Extracted records:
-------------------------
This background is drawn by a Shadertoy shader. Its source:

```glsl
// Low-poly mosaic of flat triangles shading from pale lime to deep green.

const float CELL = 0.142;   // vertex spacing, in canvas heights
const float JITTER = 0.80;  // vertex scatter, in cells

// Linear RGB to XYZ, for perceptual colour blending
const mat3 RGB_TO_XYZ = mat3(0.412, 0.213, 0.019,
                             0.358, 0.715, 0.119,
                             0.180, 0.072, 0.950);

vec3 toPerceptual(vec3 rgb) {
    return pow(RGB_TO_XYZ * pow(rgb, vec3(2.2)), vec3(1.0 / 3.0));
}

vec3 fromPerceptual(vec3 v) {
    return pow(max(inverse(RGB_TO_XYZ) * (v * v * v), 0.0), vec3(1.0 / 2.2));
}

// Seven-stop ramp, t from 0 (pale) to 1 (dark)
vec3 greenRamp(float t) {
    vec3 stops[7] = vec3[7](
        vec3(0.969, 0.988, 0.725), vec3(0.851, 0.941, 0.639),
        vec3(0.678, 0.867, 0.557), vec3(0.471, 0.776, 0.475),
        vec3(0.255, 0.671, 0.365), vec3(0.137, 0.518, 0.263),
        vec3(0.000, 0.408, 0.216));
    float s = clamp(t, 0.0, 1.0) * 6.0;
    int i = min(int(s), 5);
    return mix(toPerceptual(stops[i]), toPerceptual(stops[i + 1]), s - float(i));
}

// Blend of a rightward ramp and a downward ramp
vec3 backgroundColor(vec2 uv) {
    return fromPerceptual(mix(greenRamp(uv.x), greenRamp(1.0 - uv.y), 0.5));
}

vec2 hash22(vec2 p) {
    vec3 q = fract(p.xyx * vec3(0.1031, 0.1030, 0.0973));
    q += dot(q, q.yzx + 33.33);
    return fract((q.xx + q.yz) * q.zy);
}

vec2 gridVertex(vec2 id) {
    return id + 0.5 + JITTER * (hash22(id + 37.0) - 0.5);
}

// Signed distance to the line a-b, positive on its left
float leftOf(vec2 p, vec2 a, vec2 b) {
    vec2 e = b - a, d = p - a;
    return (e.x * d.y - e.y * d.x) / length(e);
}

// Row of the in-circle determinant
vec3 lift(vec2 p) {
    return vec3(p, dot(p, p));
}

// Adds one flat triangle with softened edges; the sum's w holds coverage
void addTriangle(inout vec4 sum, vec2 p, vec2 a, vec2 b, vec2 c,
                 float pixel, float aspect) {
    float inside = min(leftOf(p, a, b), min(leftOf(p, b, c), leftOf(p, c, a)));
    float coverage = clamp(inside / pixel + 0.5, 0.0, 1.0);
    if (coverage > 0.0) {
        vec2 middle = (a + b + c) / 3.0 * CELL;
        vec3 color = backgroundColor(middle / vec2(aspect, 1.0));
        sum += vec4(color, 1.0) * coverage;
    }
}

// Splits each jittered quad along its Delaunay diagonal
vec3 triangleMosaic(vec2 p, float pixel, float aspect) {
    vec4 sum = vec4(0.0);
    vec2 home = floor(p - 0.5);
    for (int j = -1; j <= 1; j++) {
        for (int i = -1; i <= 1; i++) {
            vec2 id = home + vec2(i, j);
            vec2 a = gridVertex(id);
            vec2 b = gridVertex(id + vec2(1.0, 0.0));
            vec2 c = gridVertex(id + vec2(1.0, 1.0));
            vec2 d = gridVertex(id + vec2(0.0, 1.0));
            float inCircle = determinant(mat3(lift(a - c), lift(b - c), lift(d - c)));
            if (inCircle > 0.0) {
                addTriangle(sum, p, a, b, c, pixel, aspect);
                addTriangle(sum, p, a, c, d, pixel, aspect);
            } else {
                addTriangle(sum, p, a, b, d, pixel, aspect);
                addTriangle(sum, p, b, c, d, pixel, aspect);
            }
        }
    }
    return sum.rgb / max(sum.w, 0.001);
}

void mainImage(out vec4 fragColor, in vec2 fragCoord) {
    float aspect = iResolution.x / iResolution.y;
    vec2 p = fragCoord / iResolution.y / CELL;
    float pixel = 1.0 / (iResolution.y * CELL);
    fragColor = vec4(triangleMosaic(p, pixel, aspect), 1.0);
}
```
-------------------------
* _TASK BRIEF_
Every line of the data is to be printed again exactly.

* _YOUR SOLUTION_
This background is drawn by a Shadertoy shader. Its source:

```glsl
// Low-poly mosaic of flat triangles shading from pale lime to deep green.

const float CELL = 0.142;   // vertex spacing, in canvas heights
const float JITTER = 0.80;  // vertex scatter, in cells

// Linear RGB to XYZ, for perceptual colour blending
const mat3 RGB_TO_XYZ = mat3(0.412, 0.213, 0.019,
                             0.358, 0.715, 0.119,
                             0.180, 0.072, 0.950);

vec3 toPerceptual(vec3 rgb) {
    return pow(RGB_TO_XYZ * pow(rgb, vec3(2.2)), vec3(1.0 / 3.0));
}

vec3 fromPerceptual(vec3 v) {
    return pow(max(inverse(RGB_TO_XYZ) * (v * v * v), 0.0), vec3(1.0 / 2.2));
}

// Seven-stop ramp, t from 0 (pale) to 1 (dark)
vec3 greenRamp(float t) {
    vec3 stops[7] = vec3[7](
        vec3(0.969, 0.988, 0.725), vec3(0.851, 0.941, 0.639),
        vec3(0.678, 0.867, 0.557), vec3(0.471, 0.776, 0.475),
        vec3(0.255, 0.671, 0.365), vec3(0.137, 0.518, 0.263),
        vec3(0.000, 0.408, 0.216));
    float s = clamp(t, 0.0, 1.0) * 6.0;
    int i = min(int(s), 5);
    return mix(toPerceptual(stops[i]), toPerceptual(stops[i + 1]), s - float(i));
}

// Blend of a rightward ramp and a downward ramp
vec3 backgroundColor(vec2 uv) {
    return fromPerceptual(mix(greenRamp(uv.x), greenRamp(1.0 - uv.y), 0.5));
}

vec2 hash22(vec2 p) {
    vec3 q = fract(p.xyx * vec3(0.1031, 0.1030, 0.0973));
    q += dot(q, q.yzx + 33.33);
    return fract((q.xx + q.yz) * q.zy);
}

vec2 gridVertex(vec2 id) {
    return id + 0.5 + JITTER * (hash22(id + 37.0) - 0.5);
}

// Signed distance to the line a-b, positive on its left
float leftOf(vec2 p, vec2 a, vec2 b) {
    vec2 e = b - a, d = p - a;
    return (e.x * d.y - e.y * d.x) / length(e);
}

// Row of the in-circle determinant
vec3 lift(vec2 p) {
    return vec3(p, dot(p, p));
}

// Adds one flat triangle with softened edges; the sum's w holds coverage
void addTriangle(inout vec4 sum, vec2 p, vec2 a, vec2 b, vec2 c,
                 float pixel, float aspect) {
    float inside = min(leftOf(p, a, b), min(leftOf(p, b, c), leftOf(p, c, a)));
    float coverage = clamp(inside / pixel + 0.5, 0.0, 1.0);
    if (coverage > 0.0) {
        vec2 middle = (a + b + c) / 3.0 * CELL;
        vec3 color = backgroundColor(middle / vec2(aspect, 1.0));
        sum += vec4(color, 1.0) * coverage;
    }
}

// Splits each jittered quad along its Delaunay diagonal
vec3 triangleMosaic(vec2 p, float pixel, float aspect) {
    vec4 sum = vec4(0.0);
    vec2 home = floor(p - 0.5);
    for (int j = -1; j <= 1; j++) {
        for (int i = -1; i <= 1; i++) {
            vec2 id = home + vec2(i, j);
            vec2 a = gridVertex(id);
            vec2 b = gridVertex(id + vec2(1.0, 0.0));
            vec2 c = gridVertex(id + vec2(1.0, 1.0));
            vec2 d = gridVertex(id + vec2(0.0, 1.0));
            float inCircle = determinant(mat3(lift(a - c), lift(b - c), lift(d - c)));
            if (inCircle > 0.0) {
                addTriangle(sum, p, a, b, c, pixel, aspect);
                addTriangle(sum, p, a, c, d, pixel, aspect);
            } else {
                addTriangle(sum, p, a, b, d, pixel, aspect);
                addTriangle(sum, p, b, c, d, pixel, aspect);
            }
        }
    }
    return sum.rgb / max(sum.w, 0.001);
}

void mainImage(out vec4 fragColor, in vec2 fragCoord) {
    float aspect = iResolution.x / iResolution.y;
    vec2 p = fragCoord / iResolution.y / CELL;
    float pixel = 1.0 / (iResolution.y * CELL);
    fragColor = vec4(triangleMosaic(p, pixel, aspect), 1.0);
}
```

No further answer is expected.